*** DATA TO EXAMINE ***

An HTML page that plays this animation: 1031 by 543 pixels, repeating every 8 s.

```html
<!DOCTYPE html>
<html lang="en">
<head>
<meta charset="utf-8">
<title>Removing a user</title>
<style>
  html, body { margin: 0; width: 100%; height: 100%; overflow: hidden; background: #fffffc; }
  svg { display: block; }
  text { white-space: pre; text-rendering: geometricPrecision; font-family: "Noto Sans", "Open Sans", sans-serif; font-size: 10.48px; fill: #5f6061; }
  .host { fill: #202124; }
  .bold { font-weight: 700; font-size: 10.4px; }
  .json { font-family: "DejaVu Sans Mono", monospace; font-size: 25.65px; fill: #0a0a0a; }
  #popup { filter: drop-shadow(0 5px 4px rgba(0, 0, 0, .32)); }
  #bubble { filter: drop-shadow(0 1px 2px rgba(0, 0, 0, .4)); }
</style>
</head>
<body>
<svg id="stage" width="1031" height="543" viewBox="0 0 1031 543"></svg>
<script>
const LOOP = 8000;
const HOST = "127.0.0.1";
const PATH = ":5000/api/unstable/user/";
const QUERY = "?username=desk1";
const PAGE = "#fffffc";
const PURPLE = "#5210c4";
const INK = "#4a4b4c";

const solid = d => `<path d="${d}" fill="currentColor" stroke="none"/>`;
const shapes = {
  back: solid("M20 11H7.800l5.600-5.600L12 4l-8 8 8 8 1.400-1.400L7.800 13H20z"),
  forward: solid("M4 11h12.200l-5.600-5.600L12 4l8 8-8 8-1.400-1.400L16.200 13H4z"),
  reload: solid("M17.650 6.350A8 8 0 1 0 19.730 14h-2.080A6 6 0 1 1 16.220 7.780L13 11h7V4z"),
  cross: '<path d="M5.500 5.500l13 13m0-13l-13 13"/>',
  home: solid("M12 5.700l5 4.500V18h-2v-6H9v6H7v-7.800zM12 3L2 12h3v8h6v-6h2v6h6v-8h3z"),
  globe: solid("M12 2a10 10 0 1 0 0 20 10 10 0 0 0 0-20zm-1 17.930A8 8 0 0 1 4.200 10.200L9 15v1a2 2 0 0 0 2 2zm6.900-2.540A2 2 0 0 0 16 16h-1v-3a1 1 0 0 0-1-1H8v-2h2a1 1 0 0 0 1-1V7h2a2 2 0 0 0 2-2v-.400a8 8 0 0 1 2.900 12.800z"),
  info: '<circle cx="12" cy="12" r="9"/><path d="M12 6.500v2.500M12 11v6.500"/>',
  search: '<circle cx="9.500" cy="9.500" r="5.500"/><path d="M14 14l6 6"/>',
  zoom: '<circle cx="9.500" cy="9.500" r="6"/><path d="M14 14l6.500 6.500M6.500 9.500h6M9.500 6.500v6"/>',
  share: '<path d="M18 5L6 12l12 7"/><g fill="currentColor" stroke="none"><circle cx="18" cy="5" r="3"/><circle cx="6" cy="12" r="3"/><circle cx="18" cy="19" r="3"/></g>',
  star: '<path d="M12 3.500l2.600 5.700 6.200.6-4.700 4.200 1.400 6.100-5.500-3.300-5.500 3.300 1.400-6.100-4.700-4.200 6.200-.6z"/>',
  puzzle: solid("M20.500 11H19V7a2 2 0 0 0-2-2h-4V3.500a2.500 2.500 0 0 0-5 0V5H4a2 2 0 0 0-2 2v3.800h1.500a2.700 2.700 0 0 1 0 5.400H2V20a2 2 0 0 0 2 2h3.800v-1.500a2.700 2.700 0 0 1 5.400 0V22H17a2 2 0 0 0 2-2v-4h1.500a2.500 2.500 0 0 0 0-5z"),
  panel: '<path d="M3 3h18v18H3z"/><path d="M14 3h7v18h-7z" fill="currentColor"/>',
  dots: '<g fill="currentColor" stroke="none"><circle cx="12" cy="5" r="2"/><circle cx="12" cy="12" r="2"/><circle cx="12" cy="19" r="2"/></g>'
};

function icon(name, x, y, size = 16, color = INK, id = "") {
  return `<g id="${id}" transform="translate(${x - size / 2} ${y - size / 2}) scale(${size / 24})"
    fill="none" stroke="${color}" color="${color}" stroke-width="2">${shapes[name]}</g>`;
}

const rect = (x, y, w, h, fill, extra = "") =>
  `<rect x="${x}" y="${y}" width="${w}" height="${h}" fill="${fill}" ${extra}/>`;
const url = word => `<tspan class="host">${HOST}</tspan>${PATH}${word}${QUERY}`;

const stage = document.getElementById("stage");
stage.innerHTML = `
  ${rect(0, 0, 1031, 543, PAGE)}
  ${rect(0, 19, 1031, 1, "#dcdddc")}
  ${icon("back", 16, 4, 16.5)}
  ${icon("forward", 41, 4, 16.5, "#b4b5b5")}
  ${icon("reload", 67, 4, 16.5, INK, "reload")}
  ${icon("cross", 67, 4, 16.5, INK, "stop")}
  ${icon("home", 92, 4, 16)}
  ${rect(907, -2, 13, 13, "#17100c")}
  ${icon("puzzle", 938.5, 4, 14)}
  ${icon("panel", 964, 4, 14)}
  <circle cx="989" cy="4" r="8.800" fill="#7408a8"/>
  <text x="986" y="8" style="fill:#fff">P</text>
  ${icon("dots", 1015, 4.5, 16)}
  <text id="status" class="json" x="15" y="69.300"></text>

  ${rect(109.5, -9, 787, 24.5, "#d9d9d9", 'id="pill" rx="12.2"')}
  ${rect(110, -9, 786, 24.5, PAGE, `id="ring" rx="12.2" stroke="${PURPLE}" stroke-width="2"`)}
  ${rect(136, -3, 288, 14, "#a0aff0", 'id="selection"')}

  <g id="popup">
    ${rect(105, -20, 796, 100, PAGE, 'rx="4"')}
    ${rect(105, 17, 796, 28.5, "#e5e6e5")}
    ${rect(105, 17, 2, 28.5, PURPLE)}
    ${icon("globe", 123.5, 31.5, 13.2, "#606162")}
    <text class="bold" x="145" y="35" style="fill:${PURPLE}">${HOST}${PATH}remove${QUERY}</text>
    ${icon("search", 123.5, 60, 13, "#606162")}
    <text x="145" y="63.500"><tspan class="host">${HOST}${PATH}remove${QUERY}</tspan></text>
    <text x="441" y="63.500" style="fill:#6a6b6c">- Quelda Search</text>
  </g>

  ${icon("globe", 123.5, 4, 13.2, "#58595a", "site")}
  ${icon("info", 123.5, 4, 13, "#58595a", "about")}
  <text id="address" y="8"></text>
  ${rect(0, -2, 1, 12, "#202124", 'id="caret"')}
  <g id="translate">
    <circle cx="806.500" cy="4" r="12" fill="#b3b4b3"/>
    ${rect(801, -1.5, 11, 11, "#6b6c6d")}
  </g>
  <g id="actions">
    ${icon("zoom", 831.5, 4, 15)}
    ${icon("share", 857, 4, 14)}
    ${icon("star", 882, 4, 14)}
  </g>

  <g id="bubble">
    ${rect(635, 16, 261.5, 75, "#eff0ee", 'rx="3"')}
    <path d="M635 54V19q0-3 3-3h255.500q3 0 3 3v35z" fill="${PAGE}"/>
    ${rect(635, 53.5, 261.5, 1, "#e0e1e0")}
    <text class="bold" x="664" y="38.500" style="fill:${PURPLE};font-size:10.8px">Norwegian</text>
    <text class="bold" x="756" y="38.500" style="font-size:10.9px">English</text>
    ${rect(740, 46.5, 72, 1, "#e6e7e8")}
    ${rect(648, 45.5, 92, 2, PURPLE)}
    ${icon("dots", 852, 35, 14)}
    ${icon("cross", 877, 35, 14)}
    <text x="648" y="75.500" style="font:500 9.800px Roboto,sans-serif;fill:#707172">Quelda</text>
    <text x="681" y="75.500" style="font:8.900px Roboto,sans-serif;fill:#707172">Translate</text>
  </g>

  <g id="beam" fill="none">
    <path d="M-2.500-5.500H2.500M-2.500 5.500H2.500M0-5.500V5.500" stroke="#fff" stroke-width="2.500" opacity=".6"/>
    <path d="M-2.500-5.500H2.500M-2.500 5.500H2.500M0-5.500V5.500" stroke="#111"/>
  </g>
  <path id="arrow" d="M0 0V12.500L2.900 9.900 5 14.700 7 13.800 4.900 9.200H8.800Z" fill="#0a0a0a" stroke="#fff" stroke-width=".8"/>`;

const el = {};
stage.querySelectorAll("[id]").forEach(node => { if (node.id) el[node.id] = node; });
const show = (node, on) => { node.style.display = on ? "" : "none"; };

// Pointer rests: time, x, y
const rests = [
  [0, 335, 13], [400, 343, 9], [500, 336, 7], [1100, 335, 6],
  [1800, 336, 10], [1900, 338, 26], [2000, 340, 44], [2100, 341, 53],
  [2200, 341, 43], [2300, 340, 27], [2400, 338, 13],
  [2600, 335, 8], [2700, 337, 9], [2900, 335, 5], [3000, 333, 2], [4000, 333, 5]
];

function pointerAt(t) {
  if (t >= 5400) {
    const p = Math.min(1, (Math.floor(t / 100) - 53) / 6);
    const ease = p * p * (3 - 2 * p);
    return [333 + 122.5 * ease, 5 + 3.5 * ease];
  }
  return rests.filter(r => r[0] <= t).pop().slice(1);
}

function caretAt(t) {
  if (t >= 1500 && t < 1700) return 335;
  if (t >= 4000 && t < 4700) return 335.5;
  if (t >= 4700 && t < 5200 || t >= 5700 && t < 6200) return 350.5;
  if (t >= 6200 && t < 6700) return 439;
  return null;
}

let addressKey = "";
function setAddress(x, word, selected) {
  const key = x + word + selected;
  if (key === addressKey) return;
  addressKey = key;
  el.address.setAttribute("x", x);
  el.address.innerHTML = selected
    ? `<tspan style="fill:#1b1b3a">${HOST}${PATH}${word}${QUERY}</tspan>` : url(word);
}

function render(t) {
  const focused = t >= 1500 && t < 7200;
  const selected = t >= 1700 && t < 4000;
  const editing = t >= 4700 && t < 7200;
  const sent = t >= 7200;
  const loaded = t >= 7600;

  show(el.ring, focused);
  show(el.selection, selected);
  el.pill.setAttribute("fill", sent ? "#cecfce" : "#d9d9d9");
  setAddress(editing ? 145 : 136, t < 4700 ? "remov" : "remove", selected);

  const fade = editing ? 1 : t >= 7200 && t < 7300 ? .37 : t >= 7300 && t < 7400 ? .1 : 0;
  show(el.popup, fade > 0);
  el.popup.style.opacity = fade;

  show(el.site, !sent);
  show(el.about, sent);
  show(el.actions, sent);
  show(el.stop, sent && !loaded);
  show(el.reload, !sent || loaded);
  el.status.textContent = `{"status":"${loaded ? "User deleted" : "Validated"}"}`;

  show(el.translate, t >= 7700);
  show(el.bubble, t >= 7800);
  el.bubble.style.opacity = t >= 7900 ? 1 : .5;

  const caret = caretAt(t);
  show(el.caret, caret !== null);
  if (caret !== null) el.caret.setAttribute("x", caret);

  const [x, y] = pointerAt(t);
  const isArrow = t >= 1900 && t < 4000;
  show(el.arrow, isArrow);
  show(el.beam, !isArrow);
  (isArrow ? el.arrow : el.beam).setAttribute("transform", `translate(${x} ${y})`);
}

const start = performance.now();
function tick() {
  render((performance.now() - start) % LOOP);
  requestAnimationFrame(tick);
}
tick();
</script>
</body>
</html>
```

*** End of DATA TO EXAMINE ***

◆ **EXERCISE INSTRUCTIONS**:
Check the records above and copy each line that has the string "PURPLE".

◆ **WRITTEN ANSWER**:
const PURPLE = "#5210c4";
  ${rect(110, -9, 786, 24.5, PAGE, `id="ring" rx="12.2" stroke="${PURPLE}" stroke-width="2"`)}
    ${rect(105, 17, 2, 28.5, PURPLE)}
    <text class="bold" x="145" y="35" style="fill:${PURPLE}">${HOST}${PATH}remove${QUERY}</text>
    <text class="bold" x="664" y="38.500" style="fill:${PURPLE};font-size:10.8px">Norwegian</text>
    ${rect(648, 45.5, 92, 2, PURPLE)}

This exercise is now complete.